Even though it’s dogs who seem to get the reputation for eating anything and everything in their path, any cat owner who has been woken up at 4am by their cat standing over their face and demanding breakfast knows our feline friends are just as motivated by food as their canine counterparts.
And while some cats can be extremely picky eaters, others are just as eager to eat whatever they can get their whiskers into.
Today we will look at nutrition for cats, and some of the foods which they should steer-clear of in order to live long, happy, and healthy lives.
Foods Your Cat Should Never Eat
Before sharing your dinner with your cat, read over this list of foods which they should stay away from – preferably before they climb on your table and start eying your plate like it’s prey…

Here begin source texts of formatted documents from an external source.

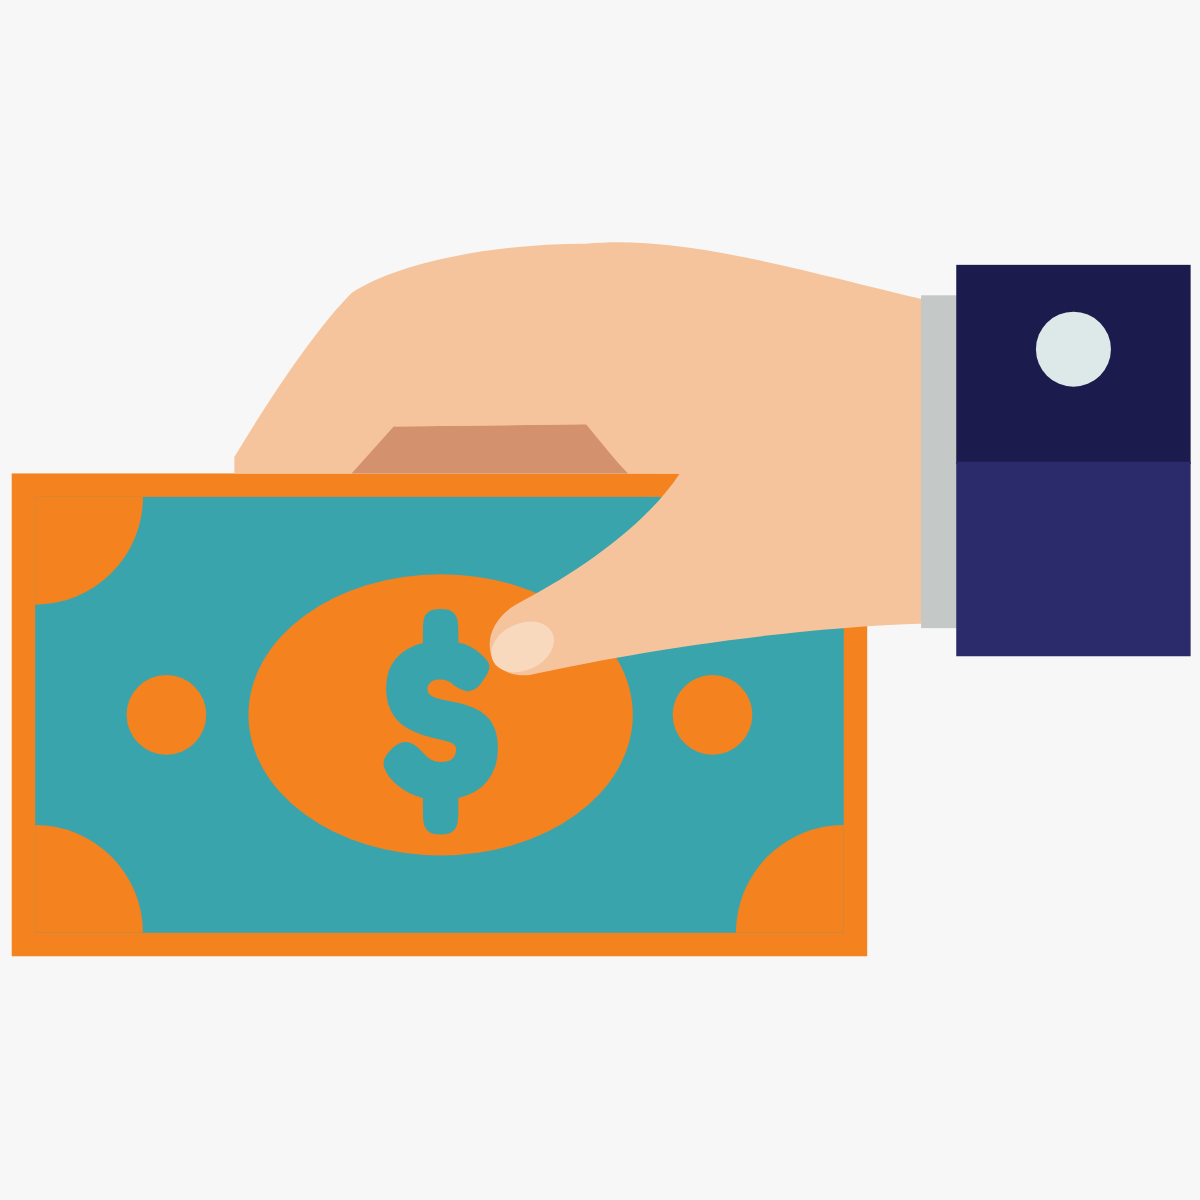
<!DOCTYPE html>
<html lang="en">
<head>
<meta charset="utf-8">
<title>Hand Holding Cash</title>
<link rel="stylesheet" href="https://fonts.googleapis.com/css2?family=Fredoka:wght@700&display=swap">
<style>
  :root {
    --paper: #f7f7f7;
    --bill-orange: #f4821f;
    --bill-teal: #3aa4ad;
    --skin: #f5c49c;
    --skin-shadow: #d4916e;
    --nail: #f9d9bd;
    --cuff-grey: #c4c8c6;
    --sleeve-dark: #1c1b4d;
    --sleeve-light: #2b2a6b;
    --button: #dce9e8;
  }
  html, body {
    margin: 0;
    padding: 0;
    overflow: hidden;
    background: var(--paper);
  }
  .canvas {
    width: 1200px;
    height: 1200px;
    display: block;
  }
  .dollar-sign {
    font-family: "Fredoka", "Arial Rounded MT Bold", sans-serif;
    font-weight: 700;
    font-size: 118px;
    fill: var(--bill-teal);
  }
</style>
</head>
<body>
<svg class="canvas" viewBox="0 0 512 512" role="img" aria-label="A hand in a suit sleeve holding out a dollar bill">
  <defs>
    <clipPath id="bill-face-clip">
      <rect x="15" y="212" width="345" height="186"/>
    </clipPath>
  </defs>

  <rect width="512" height="512" fill="var(--paper)"/>

  <g id="banknote">
    <rect x="5" y="202" width="365" height="206" fill="var(--bill-orange)"/>
    <rect x="15" y="212" width="345" height="186" fill="var(--bill-teal)"/>
    <g clip-path="url(#bill-face-clip)" fill="var(--bill-orange)">
      <circle cx="15" cy="212" r="46"/>
      <circle cx="360" cy="212" r="46"/>
      <circle cx="15" cy="398" r="46"/>
      <circle cx="360" cy="398" r="46"/>
    </g>
    <ellipse cx="188" cy="305" rx="82" ry="60" fill="var(--bill-orange)"/>
    <circle cx="71" cy="305" r="17" fill="var(--bill-orange)"/>
    <circle cx="304" cy="305" r="17" fill="var(--bill-orange)"/>
    <text class="dollar-sign" x="188" y="346" text-anchor="middle">$</text>
  </g>

  <g id="hand">
    <path d="M395,128 C340,115 290,100 250,104 C210,104 170,112 150,125 C135,140 115,170 100,195 L100,202 L290,202 C275,225 245,245 220,258 C203,268 206,290 226,288 C262,280 330,268 395,266 Z" fill="var(--skin)"/>
    <path d="M150,202 L168,182 L250,181 C256,188 262,196 268,202 Z" fill="var(--skin-shadow)"/>
    <path d="M168,182 L250,181 C262,186 272,194 280,202 L290,202 C270,190 250,178 230,176 L180,178 Z" fill="var(--skin)"/>
    <ellipse cx="223" cy="276" rx="14" ry="10" transform="rotate(-25 223 276)" fill="var(--nail)"/>
  </g>

  <g id="sleeve">
    <rect x="393" y="126" width="16" height="142" fill="var(--cuff-grey)"/>
    <rect x="408" y="113" width="100" height="85" fill="var(--sleeve-dark)"/>
    <rect x="408" y="197" width="100" height="83" fill="var(--sleeve-light)"/>
    <circle cx="458" cy="149" r="16" fill="var(--button)"/>
  </g>
</svg>
</body>
</html>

Before you go tossing away all of your tinned cat food, bear with me for a moment here.
Some tuna every so often won’t hurt your cat, however they require a larger variety of foods in their diet for proper nutrition – and because cats can be picky creatures, it’s easy to fall into giving them the same favourite foods again and again.
Too much tuna in the diet can lead to mercury poisoning however, and tuna made for human consumption is lacking in vital nutrients your cat needs – tuna specifically manufactured for cats has added nutrients to make it more nutritionally complete.
Also – avoid sharing your sushi with your cat.
Raw tuna carries risks such as salmonella and E. coli, and although we humans face the same risks, they are much greater for your cat whose body size is much smaller than yours.
2. Dairy Products
Even though the image of cats and kittens lapping up milk is a common one, this generally isn’t a good idea.
Many cats are lactose intolerant, and cannot properly process dairy.
Giving them cow’s milk or other dairy products can lead to vomiting and diarrhea.
Although many humans need coffee or tea in the morning to get moving, it needs to be kept away from your cat.
Caffeine can cause muscle tremors, heart palpitations, and rapid breathing for your feline friends.
Sadly the effects of caffeine poisoning can be fatal – and there is no antidote.
Even though there are no reported cases of cats becoming sick from eating grapes, or their shriveled counterpart, raisins, this fruit has been known to cause acute kidney failure in dogs.
Therefore, we recommend playing it safe and not allowing your cat to eat grapes either.
Even the tiniest amount of alcohol can be deadly for your cat.
It has the same effect on your cat’s liver and brain as it does on yours, however due to their smaller body size, even just a couple of teaspoons can have devastating effects – from coma, to death.
Onions may be a delicious addition to your cooking, however don’t share them with your cat.
All forms of onion – including powdered, raw, and cooked can cause your cats red blood cells to break down, resulting in anemia.
If they manage to take a bite of your burger, and ingest a small amount one-time, it’s probably nothing to worry about too much, however eating a large quantity or having it on a regular basis can cause onion poisoning.
Garlic and chives can cause gastrointestinal upset as well.
Chocolate contains the compound theobromine.
It is found in all forms of chocolate, however it is most concentrated in dark, and unsweetened varieties.
Ingestion of theobromine can lead to heart problems, muscle tremors, or seizures.
Add to this the fact that chocolate contains caffeine, which we discussed earlier, and it’s best just to keep it away from your cat altogether.
Xylitol is found in sugar-free foods such as chewing gum.
Although there are no records of this sugar-free sweetener causing illness in cats, it can cause seizures and convulsions in dogs, and eventually lead to liver failure.
Better safe than sorry, due to the effects Xylitol has on dogs, it’s best to keep it away from cats as well.
9. Raw Eggs
One of the reasons not to give your cat raw eggs may seem fairly obvious.
This is the risk of salmonella or E. coli. which is the same risk humans face when eating raw eggs.
The other is that a protein in raw egg whites, called avidin, can interfere with the absorption of vitamin B – this can lead to skin problems for your cat.
10. Dog Food
If your cat gets into the dog’s dish and has a few bites, it probably won’t hurt them.
However cat food and dog food are separate for a reason, as cats and dogs have different nutritional needs.
Eating dog food instead of cat food on a regular basis can cause your cat to be severely malnourished.
What To Do If Your Cat Eats Something Toxic
Although cats can be known as notoriously picky eaters, sometimes what they can get into surprises even the most careful pet owners.
And sometimes they are attracted not by the food, but by the shiny packaging – I know of one cat who decided the silver, tin-foil wrappers on Hershey’s Kisses were “interesting”.
So if, despite your best efforts your cat gets into something they should not have, its best to be prepared.
Keep numbers for your vet, as well as that of your local emergency vet clinic on-hand for these types of emergencies.
The ASPCA also has an Animal Poison Control Center which can be reached at (888) 426-4435.
If you suspect your cat has ingested harmful foods, or they are showing adverse symptoms be sure to contact your vet straight away.